[RECORDS SHOWN]

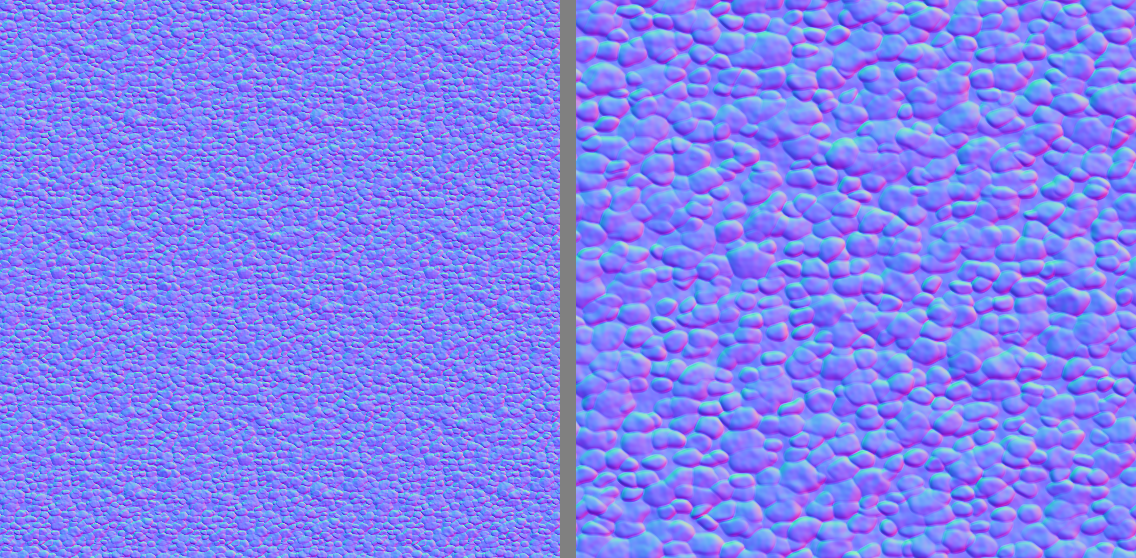
Left, the full canvas; right, a detail of the centre.
A WebGL 2 fragment shader for this texture map:

```glsl
#version 300 es
precision highp float;
// Tiling normal map of a wall of small, overlapping, rounded pebbles.

uniform vec2 u_resolution;
out vec4 fragColor;

const float TILES = 3.0;           // repeats across the canvas width
const float SAMPLE_STEP = 0.0028;  // half width of the slope filter, in tiles
const float RELIEF = 1.05;         // overall steepness
const float RIM_HEIGHT = 0.0046;   // drop from a pebble's top to its rim
const float LIFT_RANGE = 0.0042;   // random height differences of pebbles
const float TILT_RANGE = 0.36;     // random slopes of pebble tops

// Integer hash: three random values in 0..1 per cell and seed.
vec3 hash3(vec2 cell, uint seed) {
  uvec3 v = uvec3(uvec2(cell), seed) * 1664525u + 1013904223u;
  v.x += v.y * v.z; v.y += v.z * v.x; v.z += v.x * v.y;
  v ^= v >> 16u;
  v.x += v.y * v.z; v.y += v.z * v.x; v.z += v.x * v.y;
  return vec3(v >> 8u) / 16777216.0;
}

float cornerRamp(vec2 cell, vec2 offset, float period, uint seed) {
  vec2 gradient = hash3(mod(cell, period), seed).xy * 2.0 - 1.0;
  return dot(gradient, offset);
}

// Gradient noise that repeats once per tile.
float gradientNoise(vec2 p, float period, uint seed) {
  p *= period;
  vec2 cell = floor(p);
  vec2 f = p - cell;
  vec2 w = f * f * f * (f * (f * 6.0 - 15.0) + 10.0);
  vec2 e = vec2(1.0, 0.0);
  float low = mix(cornerRamp(cell, f, period, seed),
                  cornerRamp(cell + e.xy, f - e.xy, period, seed), w.x);
  float high = mix(cornerRamp(cell + e.yx, f - e.yx, period, seed),
                   cornerRamp(cell + e.xx, f - e.xx, period, seed), w.x);
  return mix(low, high, w.y);
}

vec2 rotate(vec2 p, float angle) {
  float c = cos(angle), s = sin(angle);
  return vec2(c * p.x + s * p.y, c * p.y - s * p.x);
}

// Highest flat-topped dome over p; one pebble per cell, kept with a given share.
float pebbles(vec2 p, vec2 cells, vec2 radii, float share, float rim, uint seed) {
  vec2 q = p * cells;
  vec2 home = floor(q);
  float height = 0.0;
  for (int y = -1; y <= 1; y++) {
    for (int x = -1; x <= 1; x++) {
      vec2 cell = home + vec2(x, y);
      vec2 id = mod(cell, cells);
      vec3 place = hash3(id, seed);
      vec3 shape = hash3(id, seed + 1u);
      vec3 pose = hash3(id, seed + 2u);
      if (pose.z > share) continue;

      vec2 offset = q - cell - mix(vec2(0.12), vec2(0.88), place.xy);
      float radius = mix(radii.x, radii.y, place.z * place.z);
      vec2 axes = radius * vec2(1.0, mix(0.65, 1.0, shape.x));
      vec2 d = rotate(offset, mix(-0.5, 1.1, shape.y)) / axes;
      float d2 = dot(d, d);
      float tilt = dot(offset / cells, (pose.xy - 0.5) * TILT_RANGE);
      float dome = shape.z * LIFT_RANGE + tilt + rim * (1.0 - d2 * d2);
      height = max(height, dome);
    }
  }
  return height;
}

float surfaceHeight(vec2 p) {
  // Uneven outlines come from a small warp of the plane.
  vec2 warp = vec2(gradientNoise(p, 34.0, 11u), gradientNoise(p, 34.0, 12u));
  vec2 q = p + 0.009 * warp;
  float small = pebbles(q, vec2(24.0, 32.0), vec2(0.45, 0.92), 1.0, RIM_HEIGHT, 20u);
  float large = pebbles(q, vec2(14.0, 18.0), vec2(0.38, 0.60), 0.28,
                        RIM_HEIGHT * 1.7, 30u);
  float broad = 0.010 * gradientNoise(p, 9.0, 40u);
  float rough = 0.0034 * gradientNoise(p, 42.0, 41u);
  float grain = 0.0012 * gradientNoise(p, 84.0, 42u);
  return max(small, large) + broad + rough + grain;
}

void main() {
  vec2 p = gl_FragCoord.xy / u_resolution.x * TILES;

  // Central differences give a softly filtered slope.
  vec2 e = vec2(SAMPLE_STEP, 0.0);
  vec2 slope = vec2(surfaceHeight(p + e.xy) - surfaceHeight(p - e.xy),
                    surfaceHeight(p + e.yx) - surfaceHeight(p - e.yx));
  slope *= RELIEF / (2.0 * SAMPLE_STEP);

  // Pack the normal: red to the right, green up, blue towards the viewer.
  vec3 normal = normalize(vec3(-slope, 1.0));
  vec3 color = normal * 0.5 + 0.5 + vec3(0.008, 0.008, 0.0);
  fragColor = vec4(color, 1.0);
}
```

[/RECORDS SHOWN]

-- TRY IT --
State how many lines of the listing hold the string "period", and add nothing else.

-- TASK ANSWER --
8